I was attempting to reorganize the bookshelf by my desk the other day, and I came across a TU library publication, Ghosts, Books, and Libraries, from 1982. Dr. Rennard Strickland, who was then the John W. Shleppey Research Professor of Law and History, addressed the University of Tulsa Library Associates during their inaugural meeting in May, opening the event with a speech concerning the value of libraries and the communities they serve. I feel the need to share part of his speech with the TU community, particularly with my colleagues in the English Department, because of Strickland’s apparent appreciation of books—of the written word—and their relationship to the past, present, and unforeseeable future, and their ability to forego time and place and speak to that constant human element within each of us.
I want to begin this talk about books and libraries with a scene from one of my favorite books. Robert Pirsig’s Zen and the Art of Motorcycle Maintenance is the story of a boy and his father traveling across the country. One evening, early in their journey, the father, his young son Chris, and their friend John have stopped at a motel for the night. The father describes their discussion.
“Let’s tell stories . . . ,” Chris says. “Do you know any good ghost stories? All the kids in our cabin [at camp] used to tell ghost stories at night.”

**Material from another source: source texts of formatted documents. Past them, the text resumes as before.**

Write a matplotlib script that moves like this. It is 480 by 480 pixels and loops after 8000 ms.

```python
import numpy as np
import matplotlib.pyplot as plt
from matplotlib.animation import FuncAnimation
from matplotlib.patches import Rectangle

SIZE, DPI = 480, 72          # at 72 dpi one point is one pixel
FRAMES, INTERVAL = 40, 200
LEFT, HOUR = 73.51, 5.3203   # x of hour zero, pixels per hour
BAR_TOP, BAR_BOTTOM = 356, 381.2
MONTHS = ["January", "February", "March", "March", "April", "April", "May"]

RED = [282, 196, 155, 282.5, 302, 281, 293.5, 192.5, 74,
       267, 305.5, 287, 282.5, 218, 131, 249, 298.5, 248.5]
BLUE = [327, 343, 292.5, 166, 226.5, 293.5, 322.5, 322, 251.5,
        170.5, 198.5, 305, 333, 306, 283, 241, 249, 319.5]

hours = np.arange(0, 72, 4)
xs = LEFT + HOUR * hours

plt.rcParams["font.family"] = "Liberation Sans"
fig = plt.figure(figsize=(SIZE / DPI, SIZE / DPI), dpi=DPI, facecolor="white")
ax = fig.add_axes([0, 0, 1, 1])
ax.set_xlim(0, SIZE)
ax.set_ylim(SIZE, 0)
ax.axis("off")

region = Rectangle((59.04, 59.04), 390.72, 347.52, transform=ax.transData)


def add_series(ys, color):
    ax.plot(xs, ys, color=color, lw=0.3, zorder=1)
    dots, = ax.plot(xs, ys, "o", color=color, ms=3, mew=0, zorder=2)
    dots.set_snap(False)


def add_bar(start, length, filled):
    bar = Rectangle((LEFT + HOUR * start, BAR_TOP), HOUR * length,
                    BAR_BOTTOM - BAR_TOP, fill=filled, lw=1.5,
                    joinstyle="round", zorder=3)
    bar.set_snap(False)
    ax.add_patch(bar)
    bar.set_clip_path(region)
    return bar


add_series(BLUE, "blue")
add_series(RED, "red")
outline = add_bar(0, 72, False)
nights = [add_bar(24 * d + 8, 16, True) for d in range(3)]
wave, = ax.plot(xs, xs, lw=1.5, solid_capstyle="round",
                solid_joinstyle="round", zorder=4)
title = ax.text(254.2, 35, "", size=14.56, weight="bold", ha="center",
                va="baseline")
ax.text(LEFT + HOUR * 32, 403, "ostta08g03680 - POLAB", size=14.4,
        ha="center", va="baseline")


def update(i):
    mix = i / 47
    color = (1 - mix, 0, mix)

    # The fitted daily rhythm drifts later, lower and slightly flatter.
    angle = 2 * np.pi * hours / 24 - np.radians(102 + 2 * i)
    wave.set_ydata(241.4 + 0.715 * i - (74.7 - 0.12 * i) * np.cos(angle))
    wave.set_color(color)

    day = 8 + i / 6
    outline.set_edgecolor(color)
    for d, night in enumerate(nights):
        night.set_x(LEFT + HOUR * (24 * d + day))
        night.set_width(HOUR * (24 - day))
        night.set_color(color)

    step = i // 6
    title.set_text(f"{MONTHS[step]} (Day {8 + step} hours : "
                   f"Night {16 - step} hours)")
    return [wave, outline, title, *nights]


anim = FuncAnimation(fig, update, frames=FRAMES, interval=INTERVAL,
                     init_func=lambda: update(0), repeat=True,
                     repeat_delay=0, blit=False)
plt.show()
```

After a while he says, “Do you believe in ghosts.”
“No,” I say.
“One of the kids at YMCA camp says he believes in ghosts. . . . Tom White Bear.”
John and I exchange look, suddenly recognizing the same thing.
“Ohhh, Indians!” John says.
I laugh. “I guess I’m going to have to take that back a little,” I say. “I was thinking of European ghosts.”
“What’s the difference?” [Chris asks.] “Tom White Bear said his mother and dad told him not to believe all that stuff [about ghosts]. But he said his grandmother whispered it was true anyway, so he believes it.”
He looks at me pleadingly. He really does want to know things sometimes. Being facetious is not being a very good father. “Sure,” I say, reversing myself, “I believe in ghosts.”
“It’s all a ghost, and in antiquity was so recognized as a ghost, the whole blessed world we live in. It’s run by ghosts. We see what we see because these ghosts show it to us, ghosts of Moses and Christ and the Buddha, and Plato, and Rousseau and Jefferson and Lincoln, on and on and on. . . . Your common sense is nothing more than the voices of thousands and thousands of these ghosts from the past. Ghosts and more ghosts. Ghosts trying to find their place among the living.”
To me, books are ghost visits. They are the collective wisdom and shared experience, the common memory of all mankind. Libraries are the houses in which these ghosts not only live but prosper, where ghosts are nourished, are fed, and are exorcised by readers. And new young ghosts are brought to challenge the ideas of old ones.
There is no better description of the presence of ghosts in a library than Virginia Woolf’s account of the British Museum in her novel Jacob’s Room.
There is in the British Museum an enormous mind. Consider that Plato is there cheek by jowl with Aristotle; and Shakespeare with Marlowe. This great mind is hoarded beyond the power of any single mind to possess it. Nevertheless . . . one can’t help thinking how one might come with a notebook, sit at a desk, and read it all through. . .
Stone lies solid over the British Museum, as bone lies cool over the visions and heat of the brain. Only here the brain is Plato’s brain and Shakespeare’s. . . . Meanwhile, Plato continues his dialogue; in spite of the rain; in spite of the cab whistles; in spite of the woman . . . who has come home drunk and cries all night long, “Let me in! Let me in!”
–From Ghosts, Books, and Libraries, by Dr. Rennard Strickland, who is now Professor Emeritus in the Law Department at the University of Oregon.
To read the rest of Dr. Strickland’s speech, please come visit us in Special Collections.